From gospel and spoken word, to soca and dances soaked in spouge, there was something for every artistic taste during the cultural show at the Open Day and Cultural Extravaganza.
The two-hour treat featured the talents of past and present students of the UWI Cave Hill Campus, some of whom graduated more than two decades ago. Musical acts were backed by the Extravaganza Band, which comprised alumni from across various faculties. They included bandleader Andre Daniel, keyboardist Paul Forde, drummer Chad Greaves, bass guitarist Chris Clarke, and background vocalists Cassandra Odle and Carla Dottin. Angelo Lascelles was the emcee for the event.
Gospel artiste Mya Daniel got the afternoon of performances off to a heavenly start with a rendition of How Great Thou Art. The lawyer had the audience holding on to every note of the popular hymn.
Nicole Nicovia Graham’s Tek Ova was also well received. The original, upbeat gospel song got the crowd moving to its inspirational words. Faith Callender also brought positive vibes to the stage, performing her Crop Over 2018 tune, Give Thanks.
Spoken word artiste and Cultural Studies postgraduate student, Adrian Green emphasized Art is Hard Work to those under the Big Tent. Through his rhythmic wordplay, the multi-award winning cultural practitioner cautioned against seeing the arts as just a hobby. Meanwhile, Levi King’s In Sight was a thought-provoking, inspiring call to action on changing mindsets on the status quo in Barbados.
Carl Alff Padmore used his time on stage to open up about his recent weight loss journey, catalyzed by health concerns raised by his doctor.
Drama and English teacher Shellaine Bourne had the audience in stitches – especially the ladies – as she recounted the horrors, pains and mishaps of ‘trying to look pretty’ in Look Muh Hey. She took stock of all the forms of ‘torture’ women were expected to endure in the name of beauty such as corsets, hair straighteners, braids and high heels.
Jabari Browne and his Pen Drop freestyle flow brought a fresh vibe to the line-up. He has certainly stamped his name as one to watch.
There were also several riveting dance performances, coordinated by renowned dance practitioner Jennifer Sealy. Shea Best’s Tribute to Spouge was a fitting number for the month of Independence, and as an added treat, featured original members of the University Dance Society.

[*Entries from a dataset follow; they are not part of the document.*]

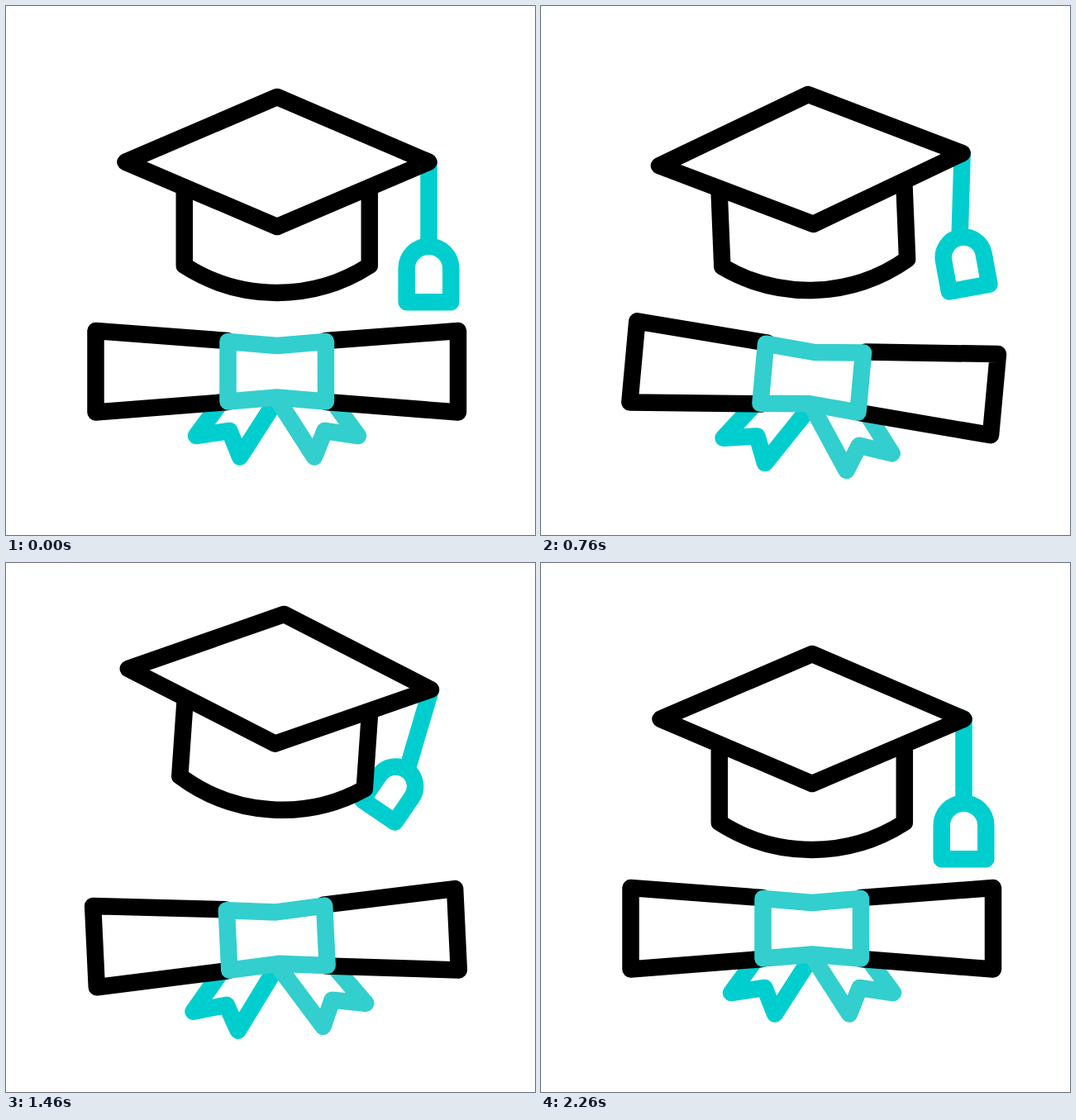
These frames come from a looping animation (640x640 px, 2.4 s). An HTML page:

```html
<!DOCTYPE html>
<html lang="en">
<head>
<meta charset="utf-8">
<title>Graduation cap and diploma</title>
<style>
html, body { margin: 0; height: 100%; overflow: hidden; background: #fff; }
svg { display: block; width: 100%; height: 100%; }
path { fill: #fff; stroke: #000; stroke-width: 20.5; stroke-linecap: round; stroke-linejoin: round; }
#bob { vector-effect: non-scaling-stroke; }
.teal { stroke: #00cece; }
.light { stroke: #33cece; }
</style>
</head>
<body>
<svg viewBox="0 0 640 640">
  <path id="tailL" class="teal"/>
  <path id="tailR" class="light"/>
  <path id="paper" d="M268 405L108.5 393V491.5L268 479M387 405L547 393V491.5L387 479"/>
  <path id="knot" class="light" d="M268.5 406L328 411L387 406V478.5L328 473.5L268.5 478.5Z"/>
  <g id="cap">
    <g id="tassel">
      <path class="teal" d="M511.5 189V287"/>
      <g transform="translate(511.5 289)">
        <path id="bob" class="teal" d="M-26.8 69.3V28.5A26.8 26.8 0 0 1 26.8 28.5V69.3Z"/>
      </g>
    </g>
    <path d="M215.8 200V314A207 207 0 0 0 439.8 314V200"/>
    <path d="M328 110L511.5 188.7L328 267L144.5 188.7Z"/>
  </g>
</svg>
<script>
const LOOP = 2400;
const el = id => document.getElementById(id);

// Smooth step from 0 to 1 between two times.
function ramp(t, start, end) {
  const p = Math.min(1, Math.max(0, (t - start) / (end - start)));
  return p * p * (3 - 2 * p);
}

// Rises to 1 at the peak and falls back to 0.
const pulse = (t, start, peak, end) => ramp(t, start, peak) - ramp(t, peak, end);

function pose(id, y, turn, cx, cy) {
  el(id).setAttribute('transform', `translate(0 ${y}) rotate(${turn} ${cx} ${cy})`);
}

// Ribbon tail: the base stays at the knot while the forked end slides outwards.
function tail(id, side, reach) {
  const x = d => 328 + side * d, dx = reach * 0.57, dy = reach * 0.56;
  el(id).setAttribute('d', `M${x(70)} 482L${x(98 + dx)} ${520 + dy}L${x(57.5 + dx)} ${514 + dy}` +
    `L${x(45 + dx)} ${545.5 + dy}L${x(1)} 477`);
}

// The tassel end blends straight between its poses, so it shrinks in mid-swing.
function swingBob(dip, lift, land) {
  const blend = fn => {
    const at = deg => fn(deg * Math.PI / 180);
    return at(0) * (1 - dip - lift - land) + at(-22) * dip + at(40) * lift + at(-16) * land;
  };
  const c = blend(Math.cos), s = blend(Math.sin);
  el('bob').setAttribute('transform', `matrix(${c} ${s} ${-s} ${c} 0 0)`);
}

function draw() {
  const t = performance.now() % LOOP;

  const dip = pulse(t, 200, 600, 1200);
  const lift = pulse(t, 600, 1200, 1800);
  const land = pulse(t, 1200, 1800, 2250);
  pose('cap', 15 * dip - 87 * lift + 9 * land, 10 * lift - 5 * (dip + land), 328, 230.5);
  pose('tassel', 0, 23 * lift - 3 * land, 511.5, 189);
  swingBob(dip, lift, land);

  const drop = 44.5 * pulse(t, 600, 1200, 1590);
  const tilt = 8 * pulse(t, 400, 1000, 1400) - 3 * pulse(t, 1000, 1400, 1800) + 1.5 * pulse(t, 1400, 1800, 2200);
  pose('paper', drop, tilt, 328, 469);
  pose('knot', drop, tilt, 328, 442);
  for (const [id, side] of [['tailL', -1], ['tailR', 1]]) {
    tail(id, side, drop);
    pose(id, drop, tilt, 328, 465);
  }
  requestAnimationFrame(draw);
}
draw();
</script>
</body>
</html>
```
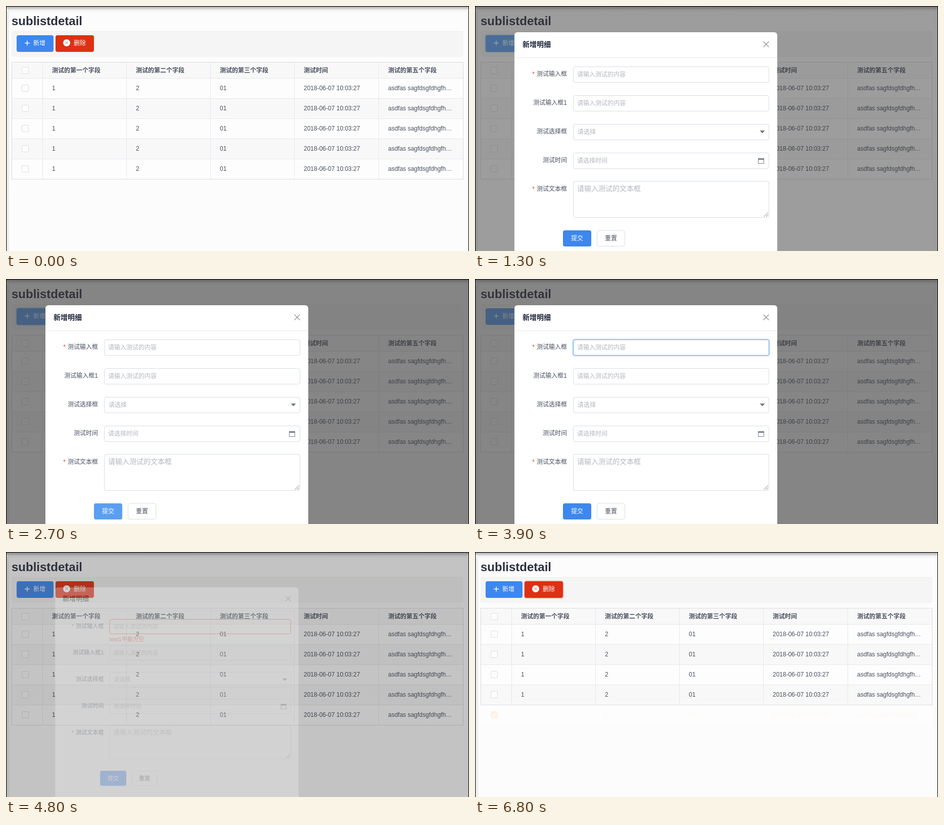
Animation of 916x486 px, one loop 7600 ms. Source, as an HTML page:

```html
<!DOCTYPE html>
<html lang="zh">
<head>
<meta charset="utf-8">
<title>sublistdetail</title>
<style>
html, body { margin: 0; width: 100%; height: 100%; overflow: hidden; }
body {
  position: relative; background: #fcfcfc; color: #495060;
  font: 12px/20px "Liberation Sans", "Noto Sans CJK SC", "Noto Sans CJK", sans-serif;
}
div, svg { position: absolute; box-sizing: border-box; white-space: nowrap; }
svg { left: 0; top: 0; width: 916px; height: 486px; fill: none; }
b { color: #ed3f14; font-weight: normal; margin-right: 4px; }
.shade {
  inset: 0;
  background: linear-gradient(#8c8c8c, #c8c8c8 4px, #f0f0f0 8px, #fcfcfc00 13px),
    linear-gradient(90deg, #d4d4d4, #fcfcfc00 7px),
    linear-gradient(270deg, #e4e4e4, #fcfcfc00 4px);
}
.frame { inset: 0; border: 1px solid #000; border-bottom: 0; }
.bar { background: #f5f5f5; border-top: 1px solid #f3efdf; border-radius: 4px; }
.btn { border-radius: 4px; color: #fff; }
.plain { background: #fff; border: 1px solid #d7dde4; }
.cell { border: solid #e6e8ec; border-width: 0 1px 1px 0; }
.check { background: #fdfdfd; border: 1px solid #dcdee2; border-radius: 2px; }
.table { border: 1px solid #d9dce1; }
.bold { font-weight: bold; }
.h1 { font-size: 24px; color: #2d3040; }
.title { font-size: 14px; color: #1c2438; }
.mask { inset: 0; background: rgba(55, 55, 55, .6); }
.modal { inset: 0; transform-origin: 338px 297px; }
.panel { background: #fff; border-radius: 6px; }
.label { text-align: right; }
.field { background: #fff; border: 1px solid #d7dde4; border-radius: 4px; }
.hint { color: #b4b7be; }
.big { font-size: 14px; }
.error { color: #ed3f14; }
.caret { background: #333; }
</style>
</head>
<body>
<script>
const BLUE = '#3d87ee', LIGHT_BLUE = '#5b9ff3', RED = '#de3014', LIGHT_RED = '#e5593f';
const LINE = '#d7dde4', ROW_HOVER = '#ebf7ff';

function box(parent, cls, x, y, w, h, html = '') {
  const el = document.createElement('div');
  el.className = cls;
  if (x !== undefined) {
    el.style.left = x + 'px';
    el.style.top = y + 'px';
    if (w) el.style.width = w + 'px';
    if (h) el.style.height = h + 'px';
  }
  el.innerHTML = html;
  parent.append(el);
  return el;
}
// Single line of text, centred vertically on cy
const text = (parent, cls, x, cy, html, w) => box(parent, cls, x, cy - 10, w, 20, html);
const icons = (parent, html) =>
  parent.insertAdjacentHTML('beforeend', `<svg viewBox="0 0 916 486">${html}</svg>`);

// Page
const page = document.body;
box(page, 'shade');
text(page, 'h1 bold', 11, 30, 'sublistdetail');
box(page, 'bar', 11, 50, 894, 51);
const addBtn = box(page, 'btn', 21, 58, 73, 33);
const delBtn = box(page, 'btn', 98, 58, 76, 33);
text(addBtn, '', 33, 16, '新增');
text(delBtn, '', 36, 16, '删除');
icons(page, `<path d="M37 73.5h10M42 68.5v10" stroke="#fff" stroke-width="1.4"/>
  <circle cx="120" cy="73" r="7" fill="#fff"/>
  <path d="M117.5 70.5l5 5m0-5l-5 5" stroke="#eea396" stroke-width="1.3"/>`);

// Table
const edges = [12, 73, 239, 405, 571, 738, 905];
function tableRow(y, h, cls, labels, bg) {
  const row = box(page, cls, 0, y, 905, h);
  const cells = edges.slice(0, -1).map((x, i) => {
    const cell = box(row, 'cell', x, 0, edges[i + 1] - x, h);
    cell.style.background = bg;
    if (i) text(cell, '', 18, h / 2 - (h > 32 ? 1 : 0), labels[i - 1]);
    return cell;
  });
  const check = box(row, 'check', 31, Math.round(h / 2) - (h > 32 ? 8 : 7), 14, 14);
  return { row, cells, check };
}
tableRow(112, 32, 'bold',
  ['测试的第一个字段', '测试的第二个字段', '测试的第三个字段', '测试时间', '测试的第五个字段'], '#f8f8f8');
const values = ['1', '2', '01', '2018-06-07 10:03:27', 'asdfas sagfdsgfdhgfh…'];
const stripe = i => i % 2 ? '#f8f8f8' : '#fdfdfd';
const rows = [0, 1, 2, 3, 4].map(i => tableRow(144 + 40 * i, 40, '', values, stripe(i)));
const last = rows[4];
last.check.innerHTML = '<svg viewBox="0 0 14 14" style="left:-1px;top:-1px;width:14px;height:14px">' +
  '<path d="M3.5 7l2.5 2.5 4.5-5" stroke="#fff" stroke-width="1.8"/></svg>';
const outline = box(page, 'table', 11, 111, 894);

// Dialog
const mask = box(page, 'mask');
const modal = box(page, 'modal');
box(modal, 'panel', 78, 52, 520, 490);
text(modal, 'title bold', 94, 76, '新增明细');
box(modal, '', 78, 102, 520, 1).style.background = '#e9eaec';
const star = '<b>*</b>';
const fields = [
  [star + '测试输入框', '请输入测试的内容'],
  ['测试输入框1', '请输入测试的内容'],
  ['测试选择框', '请选择'],
  ['测试时间', '请选择时间'],
  [star + '测试文本框', '请输入测试的文本框'],
].map(([label, hint], i) => {
  const y = 120 + 57 * i, area = i === 4;
  text(modal, 'label', 78, y + 15, label, 104);
  const field = box(modal, 'field', 194, area ? 347 : y, 388, area ? 73 : 32);
  text(modal, area ? 'hint big' : 'hint', i === 2 ? 203 : 202, area ? 362 : y + 16, hint);
  return field;
});
const caret = box(modal, 'caret', 202, 129, 1, 14);
const error = text(modal, 'error', 194, 163, 'test1不能为空');
const submit = box(modal, 'btn', 174, 445, 56, 32);
text(submit, '', 16, 16, '提交');
text(box(modal, 'btn plain', 241, 445, 56, 32), '', 15, 15, '重置').style.color = '#495060';
icons(modal, `<path d="M570.5 70.5l11 11m0-11l-11 11" stroke="#8f8f8f" stroke-width="1.2"/>
  <path d="M563.5 247h10l-5 5.5z" fill="#6f7787"/>
  <path d="M560.5 302.5h11v10h-11z" stroke="#777d88"/>
  <path d="M560 302h12v3h-12z" fill="#777d88"/>
  <path d="M571.5 418l8.5-8.5M576 418l4-4" stroke="#777"/>`);
box(page, 'frame');

// Motion
const ramp = (t, a, b) => Math.min(1, Math.max(0, (t - a) / (b - a)));
const pulse = (t, a, b, c, d) => ramp(t, a, b) - ramp(t, c, d);
const easeOut = p => 1 - (1 - p) * (1 - p);
const mix = (a, b, p) => `color-mix(in srgb, ${b} ${p * 100}%, ${a})`;
const glow = (rgb, p) => `0 0 0 2px rgba(${rgb}, ${.2 * p})`;
const paint = (row, color) => row.cells.forEach(c => c.style.background = color);

function draw(t) {
  addBtn.style.background = mix(BLUE, LIGHT_BLUE, pulse(t, 500, 700, 4400, 4600));
  addBtn.style.boxShadow = glow('45,140,240', pulse(t, 1000, 1200, 3300, 3400));
  delBtn.style.background = mix(RED, LIGHT_RED, pulse(t, 6100, 6200, 6600, 6800));
  delBtn.style.boxShadow = glow('237,63,20', ramp(t, 6300, 6500));

  mask.style.opacity = easeOut(ramp(t, 1050, 1500)) - ramp(t, 4580, 5000);
  const shown = easeOut(ramp(t, 1050, 1300)) - ramp(t, 4570, 4880);
  modal.style.opacity = shown;
  modal.style.transform = shown === 1 ? 'none' : `scale(${.9 + .1 * shown})`;

  submit.style.background = mix(BLUE, LIGHT_BLUE, pulse(t, 2600, 2700, 2800, 3000));
  const bad = ramp(t, 4300, 4500);
  fields[0].style.borderColor = mix(mix(LINE, '#57a3f3', ramp(t, 2900, 3100)), '#ed3f14', bad);
  fields[0].style.boxShadow = glow('45,140,240', ramp(t, 3300, 3500) - bad);
  caret.hidden = t < 3400 || t >= 3900;
  error.style.opacity = bad;

  const gone = t >= 6400, checked = ramp(t, 5700, 5900);
  paint(rows[3], mix(stripe(3), ROW_HOVER, t >= 5200 ? 1 - ramp(t, 5700, 5900) : 0));
  paint(last, gone ? '#fdfdfd' : mix(stripe(4), ROW_HOVER, ramp(t, 5380, 5500)));
  last.row.style.color = gone ? '#fef8f0' : '';
  last.cells.forEach(c => c.style.borderColor = gone ? 'transparent' : '');
  last.check.style.background = gone ? '#fef3e6' : mix('#fdfdfd', BLUE, checked);
  last.check.style.borderColor = gone ? '#fef3e6' : mix('#dcdee2', BLUE, checked);
  last.check.firstChild.style.opacity = checked;
  outline.style.height = (gone ? 193 : 233) + 'px';
}

const start = performance.now();
function tick() {
  const t = (performance.now() - start) % 7600;
  draw(Math.floor(t / 100) * 100);
  requestAnimationFrame(tick);
}
tick();
</script>
</body>
</html>
```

Orchid Movement, choreographed by Olivia Hall, was carried by the sounds of tuk and the movements of Barbados’ treasured Landship. Shari Pollard and troupe reminded of Something Greater to the strains of Edwin Yearwood’s evergreen track.
Yannick Hooper’s Top Rock and Natalie Burke’s Colours ended the show on a festive, patriotic high. Burke was accompanied by dancers from Dancin’ Africa for her show-stopping performance, which brought the audience to their feet. (PR)